“The risky transportation of fossil fuels to areas of crisis is an enormous logistical challenge that poses some extreme dangers while also being very cost-intensive. At the same time, quickly establishing operating power grids is the foundation for the immediate stabilization of the situation, which could allow the population to remain in the area. The use of existing energy sources such as wind and solar energy brings immense benefits,” explains Michael Keinert, member of the Management Board at Pfisterer Holding AG. The reduction of fossil fuels was on the agenda at the European Congress on Disaster Management for the first time. In areas of crisis, available energy is crucial for the supply of drinking water and for communication systems, for example. Without this, the population is usually forced to leave the area due to emerging social problems. Microgrids using renewable energy are a fast and efficient solution to replace missing or destroyed power systems.
Flexible energy management for all energy sources
The CrossPower system consists of a central control unit and powerful accumulators, to which any type of generator can be connected. Output is scalable from 25 kW to 5,000 kW. It is even possible to use available generators or connect to existing energy networks. Intelligent energy management prioritizes renewable energy sources itself according to availability. The diesel generators are only used to charge the batteries when needed and always operate at optimum conditions.

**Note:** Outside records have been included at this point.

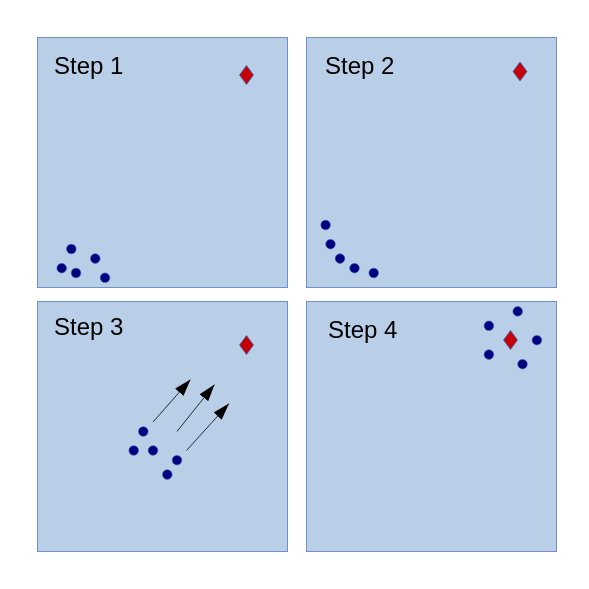
<!DOCTYPE html>
<html lang="en">
<head>
<meta charset="utf-8">
<title>Swarm moving to a target in four steps</title>
<style>
  :root {
    --panel: #b9cfe7;
    --panel-edge: #7191c6;
    --agent: #000080;
    --target: #c5000b;
    --shape-edge: #3465af;
    --ink: #000;
  }
  * { box-sizing: border-box; margin: 0; }
  body { width: 589px; height: 589px; overflow: hidden; background: #fff; }
  .steps {
    display: grid;
    grid-template: repeat(2, 251px) / repeat(2, 251px);
    gap: 13px 18px;
    padding: 37px;
  }
  .step {
    position: relative;
    background: var(--panel);
    box-shadow: inset 0 0 0 1px var(--panel-edge);
  }
  .step h2 {
    position: absolute;
    left: var(--label-x, 17px);
    top: var(--label-y, 17px);
    font: 400 24px/24px "Liberation Sans", Arial, sans-serif;
    color: var(--ink);
    white-space: nowrap;
  }
  .step svg { position: absolute; inset: 0; }
  .step-2 { --label-x: 19px; }
  .step-3 { --label-y: 14px; }
  .step-4 { --label-x: 22px; }
  .agent { fill: var(--agent); stroke: var(--shape-edge); stroke-width: 0.6; }
  .target { fill: var(--target); stroke: var(--shape-edge); stroke-width: 0.8; }
  .heading { stroke: var(--ink); stroke-width: 0.8; }
  .arrowhead { fill: var(--ink); }
  .symbols { position: absolute; width: 0; height: 0; }
</style>
</head>
<body>
<svg class="symbols" aria-hidden="true">
  <defs>
    <circle id="agent" class="agent" r="4.8"/>
    <polygon id="target" class="target" points="0,-9.5 7,0 0,9.5 -7,0"/>
    <marker id="arrowhead" markerUnits="userSpaceOnUse" markerWidth="17" markerHeight="11" refX="17" refY="5.5" orient="auto">
      <polygon class="arrowhead" points="0,0 17,5.5 0,11"/>
    </marker>
  </defs>
</svg>

<main class="steps">
  <section class="step step-1">
    <h2>Step 1</h2>
    <svg width="251" height="251" role="img" aria-label="Agents scattered far from the target">
      <use href="#target" x="209.5" y="38"/>
      <use href="#agent" x="34.3" y="212"/>
      <use href="#agent" x="58.3" y="221.6"/>
      <use href="#agent" x="24.7" y="231.2"/>
      <use href="#agent" x="39" y="236"/>
      <use href="#agent" x="68" y="240.8"/>
    </svg>
  </section>

  <section class="step step-2">
    <h2>Step 2</h2>
    <svg width="251" height="251" role="img" aria-label="Agents lined up in a curve">
      <use href="#target" x="214" y="34.5"/>
      <use href="#agent" x="19.6" y="188"/>
      <use href="#agent" x="24.5" y="207.2"/>
      <use href="#agent" x="34" y="221.6"/>
      <use href="#agent" x="48.5" y="231.2"/>
      <use href="#agent" x="67.7" y="236"/>
    </svg>
  </section>

  <section class="step step-3">
    <h2>Step 3</h2>
    <svg width="251" height="251" role="img" aria-label="Agents heading towards the target">
      <use href="#target" x="209.5" y="44"/>
      <g class="heading" marker-end="url(#arrowhead)">
        <line x1="116" y1="121" x2="153.5" y2="78.5" marker-end="url(#arrowhead)"/>
        <line x1="140" y1="130.5" x2="177.5" y2="83.5" marker-end="url(#arrowhead)"/>
        <line x1="149.5" y1="149.5" x2="192" y2="102.5" marker-end="url(#arrowhead)"/>
      </g>
      <use href="#agent" x="106.3" y="130.5"/>
      <use href="#agent" x="96.7" y="149.5"/>
      <use href="#agent" x="116" y="149.5"/>
      <use href="#agent" x="140" y="159.2"/>
      <use href="#agent" x="130.3" y="173.6"/>
    </svg>
  </section>

  <section class="step step-4">
    <h2>Step 4</h2>
    <svg width="251" height="251" role="img" aria-label="Agents surrounding the target">
      <use href="#target" x="204.5" y="39"/>
      <use href="#agent" x="211.7" y="10.4"/>
      <use href="#agent" x="182.9" y="24.8"/>
      <use href="#agent" x="230.9" y="39.2"/>
      <use href="#agent" x="182.9" y="53.6"/>
      <use href="#agent" x="216.5" y="63.2"/>
    </svg>
  </section>
</main>
</body>
</html>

This reduces fuel consumption by up to 50 percent. The entire system has a touch-safe design and can be set up in the close vicinity of tents and operating facilities. Remote monitoring is also available for maintaining the CrossPower modules.
“The requirements for providing a reliable smart energy supply in remote regions and critical areas are challenging. The systems have to supply power reliably around the clock, utilizing energy sources available locally, and must be suitable for mobile deployment. And we have achieved precisely this” explains Martin Schuster, Senior Advisor and Project Manager. Success hinges on interface management between the various power sources and consumers. Temporary energy networks can be built quickly and reliably without specialists through the use of modular components by Pfisterer.
Ready for action
In June 2015, Pfisterer’s new mobile energy management system already demonstrated its practical viability under realistic conditions during NATO’s Capable Logistician 2015 exercise in Hungary. The 25-kW system had a storage capacity of 60 kWh and provided a reliable supply of power to a range of central facilities such as operating theaters, cooling rooms, IT systems, and tent accommodation. Consequently, an order was placed to construct a mobile 150-kW plant. The developers are also already in contact with technical relief agencies.
“We shall continue to build such multifunctional, scalable, and mobile power systems, both for temporary use as part of disaster protection measures, but also for long-term use, for example, to supply remote settlements and small islands,” says Michael Keinert, member of the Management Board. “It is an ideal system wherever an independent, cost-effective, and reliable supply of energy from renewable resources is needed.”